So public school bashing, once confined to the ivory-tower halls of universities and other bastions of the intellectual elite, has gone corporate, and it's this change that has American politicians and educators alike scrambling for solutions. It's more difficult to ignore an economic threat than a perceived intellectual one. Indeed, school reform advocate Phillip Schlechty predicts that, if educators can't respond effectively to the challenge from business leaders, the public school system as we know it will be no more; it will be "privatized out of existence."

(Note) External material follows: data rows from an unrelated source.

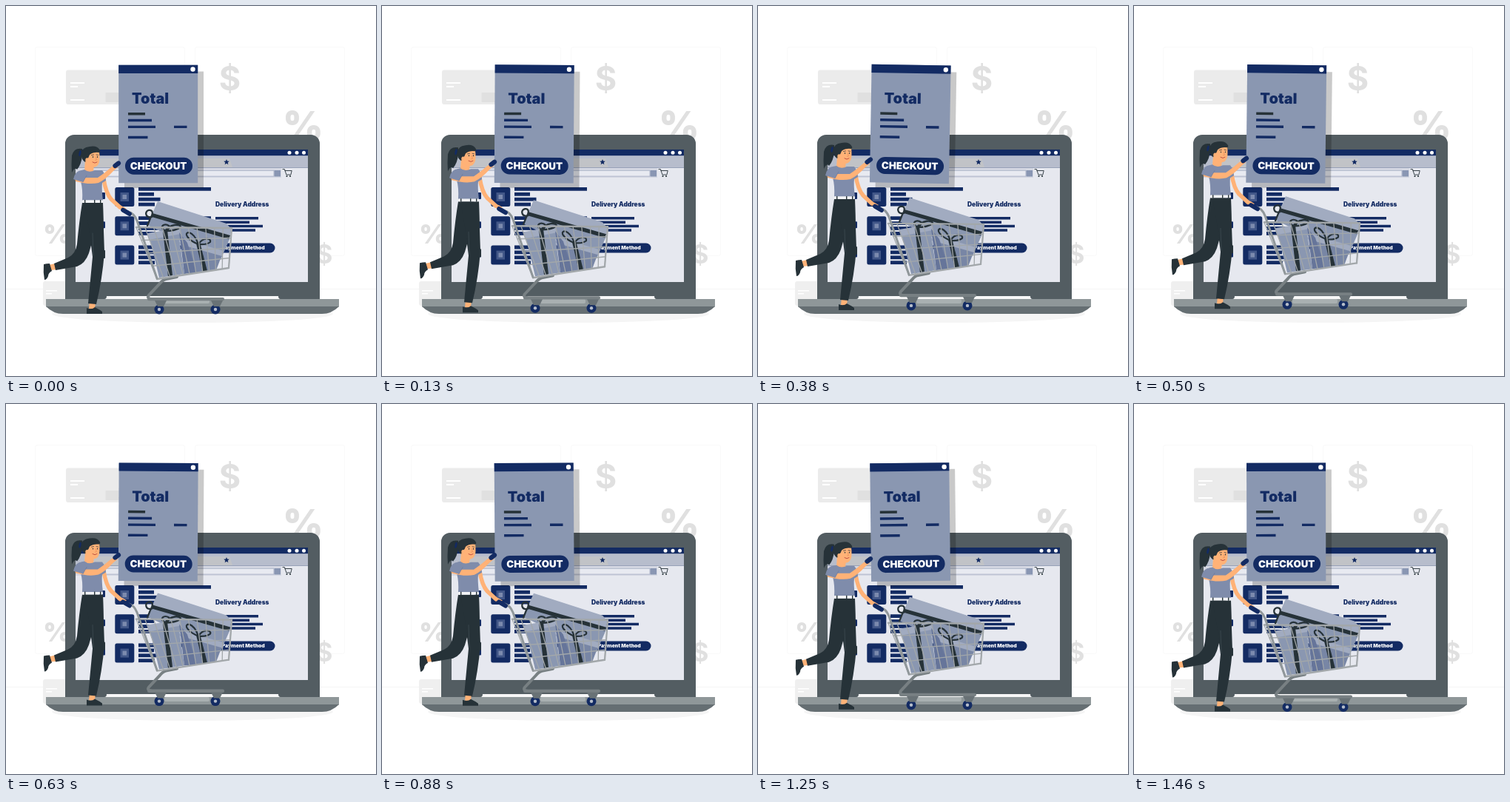
Write an HTML page with a canvas that moves like this. It is 500 px wide and 500 px high and loops after 1500 ms.

```html
<!DOCTYPE html>
<html lang="en">
<head>
<meta charset="utf-8">
<title>Checkout</title>
<style>
  html, body { margin: 0; width: 100%; height: 100%; overflow: hidden; background: #fff; }
  canvas { display: block; width: 500px; height: 500px; }
</style>
</head>
<body>
<canvas id="stage"></canvas>
<script>
const LOOP = 1500;
const NAVY = '#132b63', INK = '#263238', SKIN = '#ffb277', SHIRT = '#7f8cab';
const STEEL = '#535d62', PALE = '#e0e0e0', FAINT = '#ebebeb', DUSK = '#8a97b1';
const canvas = document.getElementById('stage');
const ctx = canvas.getContext('2d');
const ratio = window.devicePixelRatio || 1;
canvas.width = canvas.height = 500 * ratio;

function fill(color, d) {
  ctx.fillStyle = color;
  ctx.fill(new Path2D(d));
}
function stroke(color, width, d, cap = 'round') {
  ctx.strokeStyle = color;
  ctx.lineWidth = width;
  ctx.lineCap = cap;
  ctx.lineJoin = 'round';
  ctx.stroke(new Path2D(d));
}
function box(color, x, y, w, h, r = 0) {
  ctx.fillStyle = color;
  ctx.beginPath();
  ctx.roundRect(x, y, w, h, r);
  ctx.fill();
}
function oval(color, x, y, rx, ry = rx, turn = 0) {
  ctx.fillStyle = color;
  ctx.beginPath();
  ctx.ellipse(x, y, rx, ry, turn, 0, 7);
  ctx.fill();
}
function label(text, x, y, size, color, weight = 900, align = 'center') {
  ctx.font = `${weight} ${size}px Inter, sans-serif`;
  ctx.textAlign = align;
  ctx.fillStyle = color;
  ctx.fillText(text, x, y);
}

function backdrop() {
  ctx.fillStyle = '#fff';
  ctx.fillRect(0, 0, 500, 500);
  ctx.strokeStyle = '#f9f9f9';
  ctx.lineWidth = 1;
  for (const x of [39.5, 255.5]) {
    ctx.beginPath();
    ctx.roundRect(x, 55.5, 202, 282, 3);
    ctx.stroke();
  }
  box('#f0f0f0', 0, 382, 500, 0.7);

  box(FAINT, 81, 86.5, 74, 46.5, 3);
  box(PALE, 134.5, 117, 20, 13);
  box('#fff', 87, 103, 19, 2);
  box('#fff', 87, 108, 10, 2);
  box('#fff', 87, 126, 19, 2);
  box('#efefef', 50, 372, 40, 33, 3);
  box('#fff', 54, 384, 15, 1.5);
  box('#fff', 54, 388, 8, 1.5);

  label('$', 302.5, 114, 45, PALE, 700);
  label('$', 430, 348, 35, PALE, 700);
  label('%', 401.5, 180, 52, PALE, 900);
  label('%', 69, 321, 36, PALE, 900);
}

function laptop() {
  oval('#f5f5f5', 252, 416, 190, 12);
  box('#f7f7f7', 134, 388, 237, 9);
  fill(STEEL, 'M80 396V186A12 12 0 0 1 92 174H412A12 12 0 0 1 424 186V396H371Q368 396 368 392H136Q136 396 133 396Z');
  box('#e6e8ef', 94, 194, 314, 179);

  box(NAVY, 94, 194, 314, 8.5);
  for (const x of [383, 393, 402.5]) oval('#fff', x, 198.3, 2.5);
  box('#b7bdcc', 94, 202.5, 314, 16);
  fill('#c1c3c7', 'M106 218V208Q106 206 108 206H302L306 218Z');
  star(298, 211, 4);
  box('#8490ad', 94, 218.3, 314, 0.8);
  box('#d5d8e3', 94, 219, 314, 13);
  ctx.strokeStyle = '#98a3bb';
  ctx.lineWidth = 0.7;
  ctx.fillStyle = '#e8eaf1';
  ctx.fillRect(112, 222.3, 250, 7.8);
  ctx.strokeRect(112, 222.3, 250, 7.8);
  box('#8996b3', 362.5, 222, 8.5, 8.5);
  box('#e6e8ef', 372, 219, 36, 13);
  stroke(INK, 0.9, 'M374 220.5h2.4l2.5 7.5h6l1.3-5.5h-9.2');
  oval(INK, 379.5, 230, 1.1);
  oval(INK, 384, 230, 1.1);

  for (let row = 0; row < 3; row++) {
    const y = 245 + row * 39.3;
    box(NAVY, 125, y + 7, 9, 9, 1);
    box(NAVY, 147.3, y, 26, 26, 2.5);
    box('#425788', 154.5, y + 7, 11.5, 12);
    box('#7b8aae', 157.5, y + 10, 5.5, 6);
    [98, 21, 29.5, 22].forEach((w, i) => box(NAVY, 179, y + i * 6.9, w, 4.8));
  }

  label('Delivery Address', 283, 270.7, 8.4, NAVY, 900, 'left');
  [58, 46, 64, 54].forEach((w, i) => box(NAVY, 283, 285 + i * 5.4, w, 3.5));
  box(NAVY, 278, 320.5, 85.5, 13, 6.5);
  label('Payment Method', 291.7, 329.4, 6.8, '#fff', 900, 'left');

  box('#8f9799', 54, 396, 396, 10.5);
  box('#a9b0b1', 214, 396, 61, 6, 2);
  fill('#656e72', 'M54 406H450Q440 416 427 416H77Q64 416 54 406Z');
}

function star(x, y, r) {
  ctx.fillStyle = NAVY;
  ctx.beginPath();
  for (let i = 0; i < 10; i++) {
    const a = i * Math.PI / 5 - Math.PI / 2, d = i % 2 ? r * 0.45 : r;
    ctx.lineTo(x + d * Math.cos(a), y + d * Math.sin(a));
  }
  ctx.fill();
}

function receipt(degrees) {
  ctx.save();
  ctx.translate(209.5, 163);
  ctx.rotate(degrees * Math.PI / 180);
  ctx.translate(-209.5, -163);
  box('rgba(0,0,0,.21)', 160, 88.5, 107, 157.5);
  box(DUSK, 152.2, 79.7, 107, 159.6);
  box(NAVY, 152.2, 79.7, 107, 11.2);
  oval('#fff', 252.5, 85.5, 3.2);
  label('Total', 170, 132, 19.8, NAVY, 900, 'left');
  box(INK, 165, 144, 23, 3.5);
  box(NAVY, 165, 152.8, 32, 3.4);
  box(NAVY, 165, 161.7, 37, 3.4);
  box(NAVY, 227, 161.7, 17.5, 3.4);
  box(NAVY, 165, 175.8, 26.5, 3.4);
  box(NAVY, 161, 204.7, 91, 23, 11.5);
  label('CHECKOUT', 206.1, 220.8, 13.3, '#fff');
  ctx.restore();
}

function gifts() {
  // large tilted parcel
  fill(DUSK, 'M191 296L198 280L303 313L290 343Z');
  fill('#a1abc0', 'M205 264L298 294L305 302L302 313L198 280Z');
  fill(INK, 'M198 280L303 310L301 315L197 285Z');
  stroke(INK, 2.3, 'M197 285C188 287 187 277 193 276C199 275 199 281 195 287L191 297');

  // two smaller parcels in front
  fill('#7886a5', 'M238 321L292 336L284 357L246 362Z');
  fill('#a1abc0', 'M236 314L294 331L292 338L235 322Z');
  fill(INK, 'M257 321L263 323L272 358L266 359Z');
  fill(DUSK, 'M194 313L233 306L241 362L207 367Z');
  fill('#a1abc0', 'M191 307L234 300L236 308L193 316Z');
  fill(INK, 'M212 304L218 303L225 364L219 365Z');
  fill('#66759a', 'M234 306L245 320L258 360L241 362Z');
  stroke(INK, 2.4, 'M215 304C206 298 214 293 220 297Q222 301 215 304C222 294 236 294 236 299Q229 304 215 304');
  stroke(INK, 2.2, 'M260 322C247 317 239 307 247 306Q255 308 260 322C267 311 278 314 276 319Q271 323 260 322');
}

function cart() {
  const [tl, tr, br, bl] = [[176, 299], [305, 300], [301, 354], [204, 369]];
  const mix = (a, b, k) => [a[0] + (b[0] - a[0]) * k, a[1] + (b[1] - a[1]) * k];
  const wire = (a, b, w) => stroke('#a2a7aa', w, `M${a}L${b}`);

  box('#788083', 191, 394, 104, 4.3, 2);
  for (const x of [207, 283]) {
    oval(NAVY, x, 410, 6.5);
    oval('#b5bdca', x, 410, 2.2);
    fill('#697276', `M${x - 6} 398h16l-4 8h-8Z`);
  }
  stroke('#788083', 4, 'M231 366L216 369Q212 370 208 375L193 391Q190 395 196 396');

  gifts();

  for (let i = 0; i <= 11; i++) wire(mix(tl, tr, i / 11), mix(bl, br, i / 11), 1.3);
  for (let i = 1; i < 4; i++) wire(mix(tl, bl, i / 4), mix(tr, br, i / 4), 1.3);
  wire(tl, tr, 2.4);
  wire(tr, br, 2.2);
  wire(bl, br, 2.4);
  stroke('#90979a', 3, 'M165 278Q173 280 177 290L204 368');
  stroke(NAVY, 5.8, 'M158.5 276L167 281');
}

function woman() {
  // far arm, resting on the cart handle
  stroke(SKIN, 5.5, 'M132 234Q135 253 142 261L154 272');
  fill(SKIN, 'M149 267L158 271L163 274L159 276L151 273Z');
  stroke(NAVY, 5.5, 'M158 275.5L164 279');

  // raised back foot
  fill(SKIN, 'M70 347L58 350L60 357L70 356Z');
  fill(INK, 'M51 349Q55 348 59 348L62 358Q57 361 57 365Q55 370 52 370Q50 360 51 349Z');
  fill(INK, 'M103 266H124Q122 303 112 334Q107 348 96 352L67 357L65 348L84 340Q94 335 96 322Q99 290 103 266Z');

  // standing leg
  fill(SKIN, 'M113 399H121L120 409H112Z');
  fill(INK, 'M109 408Q116 411 120 407Q128 411 130 413V416H109Z');
  fill(INK, 'M106 266H131Q132 290 132 304L133 333Q130 370 122 403L111 402Q114 370 117 339L112 300Z');
  box(INK, 129, 330, 5, 11, 1);
  stroke('#46535a', 0.6, 'M117 307L118 337');

  // neck, shirt and belt
  fill(SKIN, 'M107 210L119 214L118 225Q112 228 106 222Z');
  fill(SHIRT, 'M106 221Q112 226 120 222L130 222Q135 228 135 236L130 239Q129 246 131 263H103Q104 248 101 237L92 234Q92 224 106 221Z');
  box('#f2f3f6', 102.5, 262.3, 28.5, 3.7, 1);
  for (const x of [106, 119, 127]) box(INK, x, 262, 1.4, 4.3);

  // near arm, reaching for the receipt
  fill(SKIN, 'M93 232Q101 231 107 232L124 232Q133 226 142 218L150 213L151 218L145 223Q135 234 125 239Q113 242 94 237Z');
  fill(SHIRT, 'M104 222Q94 221 91 234L104 238L109 229Z');
  stroke('#66759a', 0.6, 'M104 238L109 229');
  stroke(NAVY, 6.2, 'M147.5 216L152 212.5');

  // head
  fill(INK, 'M103 193Q92 191 89 202Q88 214 89 225Q93 217 96 221Q102 214 103 202Z');
  fill(SKIN, 'M105 200Q107 193 118 194L126 197Q127 206 126 211Q124 218 118 218Q110 217 107 212Z');
  fill(INK, 'M102 200Q102 191 113 190Q123 188 127 195Q128 197 126 198Q118 197 113 201Q112 205 109 207L107 211Q101 207 102 200Z');
  oval(SKIN, 109.5, 208, 2.2, 2.7);
  oval(NAVY, 100, 199, 1.5, 4, 0.2);
  oval(INK, 117.5, 204, 0.7, 0.9);
  oval(INK, 123.5, 204, 0.7, 0.9);
  stroke(INK, 0.7, 'M115.5 201.6L118.5 201M122 201L124.5 201.5');
  stroke('#e58b58', 0.7, 'M121 204L122.5 208L120.5 208.3');
  stroke('#b8473d', 0.9, 'M117 211Q120 213.5 123 211');
}

function draw(now) {
  const p = (now % LOOP) / LOOP;
  const lift = 10 * (1 - Math.abs(2 * p - 1));
  const tilt = p < 0.25 ? 4 * p : p < 0.75 ? 2 - 4 * p : 4 * p - 4;
  ctx.setTransform(ratio, 0, 0, ratio, 0, 0);
  backdrop();
  laptop();
  receipt(tilt);
  ctx.translate(0, -lift);
  cart();
  woman();
  requestAnimationFrame(draw);
}
requestAnimationFrame(draw);
</script>
</body>
</html>
```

The proposed remedies for this problem are many and varied, as many and as varied as dozens of education reform groups, each with its own agenda, can make them. President Bush has pledged to institute standardized testing similar to his home state's must-pass-to-graduate Texas Assessment of Academic Skills. Larry Rosenstock, CEO of the much-lauded and tech-savvy High Tech High in San Diego, says he would like to eliminate most, if not all, standardized tests. Some reform groups would have computers in every classroom; others say too many computers have bred a mentality of PowerPoint for PowerPoint's sake, where kids are so caught up in designing classroom presentations that they gloss over the actual content.
Only a modicum of logic and a few visits to different schools will show the average observer that no single approach will change American education the way today's businesses demand. Putting computers in the classroom can't help if teachers aren't trained - and willing - to use them, as CUIP has painfully discovered; a 1999 study showed that 1.3 million of the nation's 3 million elementary and secondary teachers feel only somewhat or inadequately prepared to integrate educational technology into their teaching. Discipline and standardized tests aren't enough if all teachers do is "teach to the test," especially if the test is little more than basic, as experts and Congress currently debate. It takes a baker's dozen of attributes for schools to teach children what they need to know for today's world, and technology is only one of them.
But when one examines a sampling of schools that do work, a few commonalities emerge. Successful schools are often small - say 400 to 600 students, compared with the 2,000-student behemoth high schools in many cities and suburbs, allowing for closer relationships and better understanding among faculty and students. They're using technology, yes, not for its own sake but as a learning and research tool. Many have all but abandoned traditional textbooks for a more smorgasbord-like approach to classroom readings. And many set students to work in small groups, rather than individually, and keep classroom lectures to a minimum in favor of hands-on work. The only thing pundits would call old-fashioned about these schools is their high expectations for student performance. Whether that's actually old-fashioned at all is open for debate.